Kant’s claim that virtue has nothing to do with the content of our desires, but depends only on the strength of will needed to manage our desires, depends on an unattractive conception of inclination that he inherits from Hume. Kantians can replace this with a better view of desire without giving up what is most attractive about the Kantian approach: the claim that reason can motivate, and the associated illuminating account of practical freedom.
Recently there has been a flurry of interest and activity, both scholarly and political, about the role and importance of fathers in child rearing. One manifestation of this interest is a movement that began in the United Kingdom, but is increasingly influential in the United States and Canada, asserting fathers’ rights in custody disputes following divorce. Advocates assert that fathers should have equal standing with mothers in such cases, and that current practice fails to grant them this standing. U ntil (...) the nineteenth century, most Western legal systems granted fathers property rights in their children and failed to grant mothers any rights at all. Thus, fathers were almost always able to claim custody successfully after divorce. In the latter part of the nineteenth century, the “Tender Years Doctrine” displaced this practice. This view holds that children, especially young children, have special need of maternal nurture, and that mothers are naturally more suited to the task of raising young children than fathers are. (shrink)

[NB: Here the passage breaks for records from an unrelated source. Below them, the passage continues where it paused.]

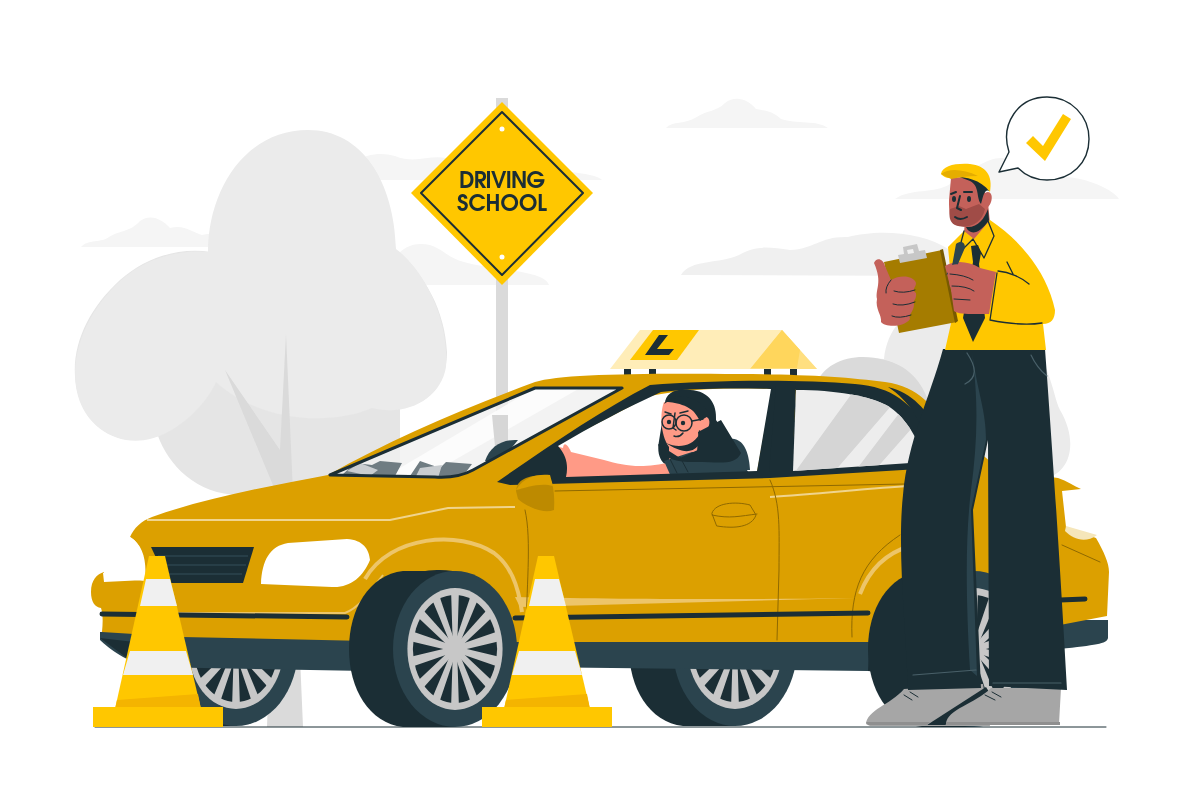
<!DOCTYPE html>
<html lang="en">
<head>
<meta charset="utf-8">
<title>Driving school</title>
<style>
:root{--yellow:#ffc700;--amber:#dca000;--amber-dark:#bd8a00;--amber-light:#edc569;--cream:#ffedb8;--night:#1b2e35;--steel:#2b444e;--mist:#f5f5f5;--leaf:#ebebeb;--leaf-dark:#e5e5e5;--trunk:#dadada;--metal:#c7c7c7;--skin:#ff9a86;--brown-skin:#c4615a;--beard:#a04c47;--board:#a57c00;--shoe:#a6a6a6}
html,body{margin:0;width:1200px;height:800px;overflow:hidden;background:#fff}
svg{display:block}
.line{fill:none;stroke:var(--night);stroke-linecap:round;stroke-linejoin:round}
.sign-text{font:700 22px "TeX Gyre Adventor","Lato",sans-serif;fill:var(--night);text-anchor:middle}
</style>
</head>
<body>
<svg width="1200" height="800" viewBox="0 0 1200 800" role="img" aria-label="A learner drives a yellow car past cones while an instructor takes notes">
<defs>
  <polygon id="spoke" points="-3,-8 3,-8 5,-57 -5,-57"/>
  <g id="spoke-pair"><use href="#spoke"/><use href="#spoke" transform="rotate(180)"/></g>
  <g id="rim">
    <circle r="61" fill="var(--metal)"/><circle r="54" fill="var(--night)"/>
    <g fill="var(--metal)">
      <use href="#spoke-pair"/><use href="#spoke-pair" transform="rotate(25.7)"/><use href="#spoke-pair" transform="rotate(51.4)"/><use href="#spoke-pair" transform="rotate(77.1)"/><use href="#spoke-pair" transform="rotate(102.8)"/><use href="#spoke-pair" transform="rotate(128.6)"/><use href="#spoke-pair" transform="rotate(154.3)"/>
      <circle r="13"/>
    </g>
  </g>
  <g id="wheel">
    <path d="M-52-78H0V78H-52C-86 74-106 40-106 0S-86-74-52-78Z" fill="var(--night)"/>
    <ellipse rx="62" ry="78" fill="var(--steel)"/>
    <use href="#rim" transform="scale(.78 1)"/>
  </g>
  <g id="cone">
    <path d="M149 556H165L201 709H115Z" fill="var(--yellow)"/>
    <path d="M146 579H170L177 606H140ZM130 651H186L193 675H123Z" fill="#f0f0f0"/>
    <path d="M117 700L198 694 201 709H115Z" fill="#f4b400"/>
    <rect x="93" y="707" width="130" height="20" fill="var(--yellow)"/>
  </g>
  <clipPath id="windscreen-clip"><path d="M331 475L535 388H622L473 470C460 477 450 478 435 477Z"/></clipPath>
  <clipPath id="rear-window-clip"><path d="M796 390C835 390 870 396 888 406C902 414 918 436 925 462L793 471Z"/></clipPath>
</defs>

<g id="clouds" fill="var(--mist)">
  <path d="M666 128C672 121 686 124 695 118C707 110 716 112 725 103C735 95 748 99 756 109C766 111 772 111 781 119C796 124 818 120 828 128Z"/>
  <path d="M81 247C88 239 102 243 109 237C121 230 130 232 140 221C151 213 163 220 170 228C184 224 192 232 202 235C220 231 236 238 240 247Z"/>
  <path d="M340 180C348 160 372 149 395 156C415 164 428 155 446 158C460 170 590 166 602 180Z"/>
  <path d="M380 285C390 265 398 244 421 244C440 244 446 258 464 262C490 270 545 270 549 285Z"/>
  <path d="M895 199C910 188 935 194 950 184C975 168 996 150 1014 162C1030 172 1040 180 1060 177C1085 176 1114 190 1119 199Z"/>
  <path fill="#f0f0f0" d="M681 275C690 259 720 264 739 255C757 244 771 248 790 250C815 249 820 236 848 237C875 230 920 230 950 250V276Z"/>
</g>

<g id="trees">
  <path fill="var(--leaf-dark)" d="M211 252C180 247 146 257 120 280C85 312 67 354 78 394C88 430 122 449 158 436C168 464 196 495 240 495L400 470V408C430 405 447 382 447 352C445 310 424 272 395 252Z"/>
  <path fill="var(--leaf)" d="M308 130C245 130 208 190 208 252C180 249 145 258 120 281C84 314 68 360 78 396C89 434 130 453 168 432C190 420 208 400 216 382C260 422 330 426 372 408C408 417 441 398 446 367C449 318 424 270 396 249C394 181 362 130 308 130Z"/>
  <path fill="var(--trunk)" d="M286 334L292 470 303 727H267L275 490 225 370 280 450Z"/>
  <path fill="var(--leaf)" d="M815 392C825 365 850 355 884 359C888 320 920 290 980 315C1050 330 1050 390 1060 410C1078 440 1073 475 1040 480H880Z"/>
  <path fill="var(--trunk)" d="M815 386C825 360 855 352 885 360C905 365 920 378 928 400L900 440Z"/>
</g>

<path class="line" d="M95 727H1106" stroke-width="1"/>

<g id="road-sign">
  <path d="M496 98H508V445H496Z" fill="var(--trunk)"/>
  <path d="M502 102L593 193 502 285 411 193Z" fill="var(--yellow)"/>
  <path class="line" d="M502 112L583 193 502 275 421 193Z" stroke-width="2"/>
  <circle cx="502" cy="129" r="2.5" fill="#fff"/><circle cx="502" cy="257" r="2.5" fill="#fff"/>
  <text class="sign-text" x="502" y="188" textLength="86">DRIVING</text>
  <text class="sign-text" x="502" y="211" textLength="90">SCHOOL</text>
</g>

<g id="car">
  <g id="far-wheels">
    <use href="#wheel" x="236" y="648"/>
    <use href="#wheel" x="735" y="648"/>
  </g>

  <g id="roof-sign">
    <path d="M640 330H782L817 369H610Z" fill="var(--cream)"/>
    <path d="M653 330H699L677 360H630Z" fill="var(--yellow)"/>
    <path d="M782 330L817 369H750Z" fill="#ffdf80"/><path d="M782 330L751 368H797L800 350Z" fill="#ffd65c"/>
    <path d="M659 335H668L657 349H674L669 355H645Z" fill="var(--night)"/>
    <path d="M624 369h7v10h-7zM649 369h7v10h-7zM764 369h7v10h-7zM790 369h7v10h-7z" fill="var(--night)"/>
  </g>

  <path id="underbody" d="M100 632L525 620H1108V638C1107 644 1095 645 1060 649L868 671 525 667 367 671 150 667C128 663 108 648 100 640Z" fill="var(--steel)"/>
  <path d="M100 638L135 664 160 667V645Z" fill="var(--night)"/>
  <path id="body" fill="var(--amber)" fill-rule="evenodd" d="M91 592C91 580 97 574 104 572L145 580C146 558 140 542 130 537C134 528 141 521 152 517C205 498 270 486 328 475C390 440 460 410 535 382C560 374 640 373 740 374C800 374 850 377 885 382C920 387 932 407 948 425L1000 470 1058 478C1067 481 1074 486 1081 489L1062 491 1066 527 1096 538C1104 552 1109 563 1109 572L1107 616 1060 625 1016 630 868 642H525L367 641 182 637 102 632C103 622 103 614 101 608C95 607 91 602 91 592ZM331 475L435 477C452 478 464 475 473 470L622 388H535ZM556 445L650 396C690 388 735 388 772 389L757 472 556 480ZM796 390L793 471 925 462C918 436 902 414 888 406C870 396 835 390 796 390Z"/>

  <g id="windscreen" clip-path="url(#windscreen-clip)">
    <path d="M325 380H625V480H325Z" fill="#f0f0f0" opacity=".8"/>
    <path d="M535 388H580L430 474H390Z" fill="#fff" opacity=".8"/>
    <path d="M492 415H508V450L496 457Z" fill="#d6d6d6"/>
    <path d="M342 475L355 463 372 465 380 461 402 463 395 476ZM410 476L420 461 440 468 446 462 472 464 460 480Z" fill="#6f7c82"/>
    <path d="M347 471L360 463 378 470 370 476ZM420 468L442 465 438 478H415Z" fill="#c9cdd0"/>
    <path d="M485 461C490 446 503 439 518 440L500 462Z" fill="var(--steel)"/>
  </g>
  <path class="line" d="M330 475L435 477C452 478 464 475 473 470L622 388H535Z" stroke-width="3"/>

  <g id="driver">
    <path d="M722 440C737 436 748 440 750 470H722Z" fill="var(--steel)"/>
    <path d="M665 404C665 393 676 388 690 390C710 391 717 405 716 420C722 430 734 438 732 456C728 472 705 472 690 470C668 472 655 462 659 441Z" fill="var(--night)"/>
    <path d="M664 402C674 402 690 404 701 419C707 413 712 420 708 428C705 432 701 432 699 430L697 451 669 466V447C660 434 660 412 664 402Z" fill="var(--skin)"/>
    <path d="M666 443C679 449 692 446 699 435L698 446C690 455 678 451 666 443Z" fill="var(--night)"/>
    <path d="M664 404C670 392 699 393 710 415L700 421C693 408 682 399 673 398Z" fill="var(--night)"/>
    <g class="line" stroke-width="1.5"><circle cx="669" cy="422" r="7"/><circle cx="684" cy="423" r="8"/><path d="M692 421L703 419M675 413L673 428 676 430M665 412L671 414M680 413L688 411M674 436Q679 438 683 433"/></g>
    <circle cx="669" cy="422" r="2.2" fill="var(--night)"/><circle cx="683" cy="423" r="2.2" fill="var(--night)"/>
    <path d="M556 446L563 448C564 440 569 447 571 452L604 460C625 466 641 469 672 462L678 479 563 481Z" fill="var(--skin)"/>
    <path d="M664 461L692 452C716 455 742 456 750 475L672 479Z" fill="var(--steel)"/>
    <path d="M658 444C661 458 676 463 696 462C720 462 735 466 741 453L721 420 698 432 700 449 680 458Z" fill="var(--night)"/>
    <path class="line" d="M670 459L677 473M680 457L688 472" stroke-width="1"/>
  </g>

  <path id="window-frame" fill="var(--night)" fill-rule="evenodd" d="M497 482C550 445 602 410 650 385C710 380 800 379 855 384C893 387 910 402 935 437L936 468 770 478 510 485ZM558 446C568 457 568 468 566 477L757 471 771 389C735 388 690 388 661 392C626 408 590 427 558 446ZM777 389L770 470 791 471 796 389Z"/>
  <path d="M776 386H796L792 472H769Z" fill="var(--night)"/>
  <g clip-path="url(#rear-window-clip)">
    <path d="M790 385H930V475H790Z" fill="#ededed"/>
    <path d="M858 385L892 405 834 472H795ZM900 412L912 428 875 470H856Z" fill="#d5d5d5"/>
  </g>
  <path d="M888 387C913 393 927 411 938 430L930 447C920 421 910 401 888 387Z" fill="var(--night)"/>

  <g id="body-lines" fill="none" stroke="var(--amber-light)" stroke-width="2">
    <path d="M147 520H390L448 508 515 507M770 497C820 494 870 488 910 486" stroke="#f0d48d"/>
    <path d="M365 579C390 535 460 530 494 553C510 565 518 584 522 612" stroke-width="4"/>
    <path d="M860 594C871 565 890 552 910 546" stroke-width="4"/>
    <path d="M515 597C600 599 740 600 855 598L520 607Z" fill="var(--amber-light)" stroke="none"/>
    <path d="M104 613H345C361 607 371 590 383 575" stroke-width="2"/>
  </g>
  <g class="line" stroke-width="1" stroke="#9d7500">
    <g style="stroke:#8f6900"><path d="M525 510C532 540 526 590 526 640M770 480C781 505 779 530 779 570L777 640M555 491L905 484M852 637C850 590 862 560 900 535"/><path d="M712 513C715 503 735 501 750 505L756 515C752 527 735 529 717 526ZM712 515C730 519 740 516 757 514"/></g>
  </g>
  <path class="line" d="M102 614L347 617M515 618L868 613M1060 600L1085 599" stroke-width="5"/>
  <path id="mirror" d="M516 491C517 480 526 475 547 475C553 478 555 495 554 510C543 514 527 507 518 499Z" fill="var(--amber-dark)"/>
  <path d="M516 490C525 475 540 474 550 475L553 486C540 482 525 488 516 490Z" fill="var(--amber)"/>
  <path id="grille" d="M151 547H254L243 583H168Z" fill="var(--night)"/>
  <path d="M158 556H248M162 565H246M166 574H242" stroke="var(--steel)" stroke-width="1.5"/>
  <path id="headlamps" d="M261 584C262 560 270 546 288 543L347 539C363 540 369 549 370 560C363 577 350 588 332 587ZM103 573C119 568 137 571 145 580L104 582ZM130 537C143 545 147 560 145 581L104 577V571Z" fill="#fff"/>
  <path id="tail-lamp" d="M1066 526L1097 535C1085 544 1073 539 1065 531Z" fill="#f5e6ba"/>
  <path class="line" d="M1062 545L1100 562" stroke-width="1" style="stroke:#8f6900"/>

  <path d="M363 671C367 605 390 570 437 570C490 569 513 605 517 664L440 680Z" fill="var(--night)"/>
  <path d="M868 671C870 607 890 570 940 568C985 567 1012 592 1020 650L960 680Z" fill="var(--night)"/>
  <use href="#wheel" x="455" y="649"/>
  <use href="#wheel" x="974" y="649"/>
</g>

<use href="#cone"/>
<use href="#cone" x="389"/>

<g id="instructor">
  <g id="shoes" fill="var(--shoe)">
    <path d="M866 724C867 710 890 705 904 689L983 684 990 726H870Z"/>
    <path d="M927 725L986 687 994 700 945 725Z" fill="var(--night)"/>
    <path d="M946 724C947 709 975 704 991 688H1061L1059 724Z"/>
    <path class="line" d="M904 695L912 700M910 692L918 697M985 695L995 700M992 692L1001 697" stroke-width="1"/>
    <path d="M866 722H930L927 725H868ZM946 722H1060V725H946Z" fill="#8f8f8f"/>
  </g>
  <g id="trousers">
    <path d="M943 349H1045C1051 430 1060 560 1067 690L989 686 988 440 973 510 981 688 908 690C906 630 897 550 903 495C908 440 929 400 943 349Z" fill="var(--night)"/>
    <path d="M972 352C978 395 986 410 986 440L971 510 977 676 970 670C966 600 965 540 971 490C977 445 979 405 972 352Z" fill="var(--steel)"/>
    <path class="line" d="M967 353C977 368 977 378 965 384M1031 355C1036 366 1042 372 1047 376M913 675L976 670M993 683L1061 683" stroke-width="1.2" style="stroke:#496069"/>
  </g>
  <g id="head">
    <path d="M966 211L988 203 990 223 974 240 964 232Z" fill="var(--brown-skin)"/>
    <path d="M966 227C978 228 984 219 988 209L989 220C980 234 970 236 966 227Z" fill="var(--night)"/>
    <path d="M951 178C965 176 981 178 985 193C993 188 995 203 985 210C981 225 968 229 956 225C949 222 949 208 949 200Z" fill="var(--brown-skin)"/>
    <path d="M950 209L959 206 966 209 979 204 985 209C982 224 967 230 955 225C949 222 949 215 950 209Z" fill="var(--beard)"/>
    <path d="M957 176C974 173 990 178 990 191C984 188 983 197 981 204C976 198 980 186 970 181Z" fill="var(--night)"/>
    <path d="M941 174C942 166 955 163 970 164C986 166 993 175 990 192C980 179 966 177 955 177C948 179 945 178 941 174Z" fill="var(--yellow)"/>
    <path d="M941 174C949 168 963 169 978 176C969 176 960 177 951 179Z" fill="#e5ad00"/>
    <path class="line" d="M960 196L957 208 961 210M951 194L956 192M964 192L972 192M955 217Q960 221 967 217" stroke-width="2"/>
    <ellipse cx="954" cy="199" rx="2" ry="3" fill="var(--night)"/><ellipse cx="969" cy="199" rx="2" ry="3" fill="var(--night)"/>
  </g>
  <g id="shirt">
    <path d="M964 231L974 239 990 220C1020 240 1047 272 1055 310C1055 319 1051 324 1043 324L1046 350H945L954 310 948 247Z" fill="var(--yellow)"/>
    <path class="line" d="M964 231L958 254 973 239 984 258 994 236 988 221M998 271C1010 272 1022 278 1029 284M997 273L990 320C1010 324 1030 325 1042 323M1007 262L1013 274" stroke-width="1.3"/>
    <path d="M971 246L978 245 981 253 979 264 985 318 973 342 963 318 973 262Z" fill="var(--night)"/>
  </g>
  <g id="clipboard">
    <path d="M884 262L942 250 957 322 899 333Z" fill="var(--board)"/>
    <path d="M940 250L943 249 958 321 955 323Z" fill="#785a00"/>
    <path d="M898 255L904 254 903 247 917 244 919 251 925 250 927 258 900 263ZM907 250L908 254 914 253 913 249Z" fill="var(--metal)" fill-rule="evenodd"/>
  </g>
  <g id="hands">
    <path d="M945 266C955 260 968 261 980 268L996 272 989 314C975 314 959 315 954 311L951 290Z" fill="var(--brown-skin)"/>
    <path d="M952 266L956 244C962 239 967 244 964 250L955 271 946 275Z" fill="var(--steel)"/>
    <path d="M947 268C956 260 969 266 974 276L950 287Z" fill="var(--brown-skin)"/>
    <path class="line" d="M950 274Q965 275 973 280M952 286Q967 286 974 291M954 299L970 300" stroke-width="1"/>
    <path d="M874 263C876 257 883 258 885 266L891 280C901 274 914 276 916 283C916 288 911 289 916 293C917 300 912 301 914 304C914 312 908 314 910 319C904 328 884 327 881 322C882 315 875 309 877 299C875 289 883 283 874 263Z" fill="var(--brown-skin)"/>
    <path class="line" d="M891 280Q885 287 886 293M915 290Q903 294 894 291M915 302Q902 307 893 304M911 315Q899 319 892 316" stroke-width="1"/>
  </g>
</g>

<g id="speech-bubble">
  <path d="M999 172L1009 152C1000 124 1018 97 1047 97C1071 97 1089 116 1089 139C1089 163 1071 180 1047 180C1034 180 1025 175 1018 168Z" fill="#fff"/>
  <path class="line" d="M1089 139C1089 163 1071 180 1047 180C1034 180 1025 175 1018 168L999 172 1009 152C1000 124 1018 97 1047 97C1071 97 1089 116 1089 139" stroke-width="1.4"/>
  <path d="M1026 143L1033 136 1043 146 1063 114 1071 119 1045 161Z" fill="var(--yellow)"/>
</g>
</svg>
</body>
</html>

I consider how Christian philosophers should decide which questions are worth asking. I provide an interpretation and defense of Alvin Plantinga’s claim that Christian philosophers should strive for autonomy, and argue that this rules out some ways of settling on our questions. I then argue that the questions in which Christian philosophers should take an interest are those arising from or continuous with a distinctively Christian way of life.

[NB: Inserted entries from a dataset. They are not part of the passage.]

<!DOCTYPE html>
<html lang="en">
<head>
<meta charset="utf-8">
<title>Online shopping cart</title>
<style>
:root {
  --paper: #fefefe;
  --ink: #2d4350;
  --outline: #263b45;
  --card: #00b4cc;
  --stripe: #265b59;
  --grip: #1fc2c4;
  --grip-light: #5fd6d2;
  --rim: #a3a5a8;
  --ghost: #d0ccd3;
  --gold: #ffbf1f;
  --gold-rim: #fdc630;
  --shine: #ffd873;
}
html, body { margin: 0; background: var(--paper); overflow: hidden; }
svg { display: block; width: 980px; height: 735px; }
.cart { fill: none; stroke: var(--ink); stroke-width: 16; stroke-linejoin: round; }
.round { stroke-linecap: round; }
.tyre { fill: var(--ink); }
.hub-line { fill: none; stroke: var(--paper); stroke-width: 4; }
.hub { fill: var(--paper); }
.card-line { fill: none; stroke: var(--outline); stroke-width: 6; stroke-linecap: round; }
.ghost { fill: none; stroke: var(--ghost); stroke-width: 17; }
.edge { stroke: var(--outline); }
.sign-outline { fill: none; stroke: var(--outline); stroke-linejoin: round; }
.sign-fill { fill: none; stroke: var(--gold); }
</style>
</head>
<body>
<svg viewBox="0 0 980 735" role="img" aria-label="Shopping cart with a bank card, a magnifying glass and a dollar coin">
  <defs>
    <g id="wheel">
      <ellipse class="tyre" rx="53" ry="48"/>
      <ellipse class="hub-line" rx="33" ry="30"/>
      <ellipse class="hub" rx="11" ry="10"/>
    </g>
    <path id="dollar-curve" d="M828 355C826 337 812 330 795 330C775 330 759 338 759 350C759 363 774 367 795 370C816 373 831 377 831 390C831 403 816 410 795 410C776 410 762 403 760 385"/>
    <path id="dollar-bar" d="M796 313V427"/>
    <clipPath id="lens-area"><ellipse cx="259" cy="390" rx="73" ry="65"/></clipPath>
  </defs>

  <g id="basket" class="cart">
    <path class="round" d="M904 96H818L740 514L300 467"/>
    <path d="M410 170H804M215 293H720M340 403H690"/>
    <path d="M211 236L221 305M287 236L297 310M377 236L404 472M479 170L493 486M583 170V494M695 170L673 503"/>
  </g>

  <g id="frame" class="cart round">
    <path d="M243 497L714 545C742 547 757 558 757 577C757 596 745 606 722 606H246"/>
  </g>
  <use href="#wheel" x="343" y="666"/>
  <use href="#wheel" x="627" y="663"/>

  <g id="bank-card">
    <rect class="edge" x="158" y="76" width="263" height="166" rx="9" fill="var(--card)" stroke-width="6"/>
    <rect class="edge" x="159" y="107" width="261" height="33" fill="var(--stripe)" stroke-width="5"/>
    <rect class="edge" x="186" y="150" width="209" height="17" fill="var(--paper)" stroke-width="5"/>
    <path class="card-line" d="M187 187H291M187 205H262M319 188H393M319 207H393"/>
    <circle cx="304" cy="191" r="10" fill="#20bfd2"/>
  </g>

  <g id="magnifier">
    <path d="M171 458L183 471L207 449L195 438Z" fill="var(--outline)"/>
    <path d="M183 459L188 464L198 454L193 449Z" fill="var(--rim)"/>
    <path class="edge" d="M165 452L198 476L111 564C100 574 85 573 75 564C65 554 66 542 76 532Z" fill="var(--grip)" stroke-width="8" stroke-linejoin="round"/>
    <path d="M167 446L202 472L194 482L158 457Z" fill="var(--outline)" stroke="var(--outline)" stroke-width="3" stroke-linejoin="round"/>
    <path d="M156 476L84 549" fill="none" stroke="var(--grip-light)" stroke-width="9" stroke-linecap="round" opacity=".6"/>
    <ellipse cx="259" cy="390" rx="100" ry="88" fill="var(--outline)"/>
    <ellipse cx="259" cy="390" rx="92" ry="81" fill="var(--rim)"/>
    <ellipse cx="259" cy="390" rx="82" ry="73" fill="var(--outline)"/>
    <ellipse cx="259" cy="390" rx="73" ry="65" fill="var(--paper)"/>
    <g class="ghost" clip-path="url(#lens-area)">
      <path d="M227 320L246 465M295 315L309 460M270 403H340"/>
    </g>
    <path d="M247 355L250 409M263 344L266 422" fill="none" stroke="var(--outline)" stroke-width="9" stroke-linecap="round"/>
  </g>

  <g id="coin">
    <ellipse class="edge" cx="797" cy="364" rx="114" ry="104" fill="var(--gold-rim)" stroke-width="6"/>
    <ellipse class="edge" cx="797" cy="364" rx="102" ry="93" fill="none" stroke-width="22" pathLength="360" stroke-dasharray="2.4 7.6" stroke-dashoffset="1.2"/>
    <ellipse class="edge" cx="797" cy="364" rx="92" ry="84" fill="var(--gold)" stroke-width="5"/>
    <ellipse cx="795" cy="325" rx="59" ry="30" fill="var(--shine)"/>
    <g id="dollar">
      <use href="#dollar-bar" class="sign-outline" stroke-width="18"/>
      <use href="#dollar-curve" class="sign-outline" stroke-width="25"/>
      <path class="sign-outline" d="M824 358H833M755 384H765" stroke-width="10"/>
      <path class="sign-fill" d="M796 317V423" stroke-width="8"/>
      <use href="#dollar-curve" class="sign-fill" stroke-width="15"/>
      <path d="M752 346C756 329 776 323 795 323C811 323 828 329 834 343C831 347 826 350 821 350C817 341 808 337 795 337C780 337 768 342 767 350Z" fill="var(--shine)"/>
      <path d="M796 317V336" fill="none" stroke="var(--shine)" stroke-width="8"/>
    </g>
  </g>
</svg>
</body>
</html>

This book addresses the challenges of living together after empire in many post-colonial cities. It is organized in two sections. The first section focuses on efforts by people of multiple faiths to live together within their contexts, including such efforts within a neighborhood in urban Manchester; the array of attempts at creating multi-faith spaces for worship across the globe; and initiatives to commemorate divisive conflict together in Northern Ireland. The second section utilizes particular postcolonial methods to illuminate pressing issues within (...) specific contexts—including women’s leadership in an indigenous denomination in the variegated African landscape, and baptism and discipleship among Dalit communities in India. In the context of growing multiculturalism in the West, this volume offers a postcolonial theological resource, challenging the epistemologies in the Western academy. (shrink)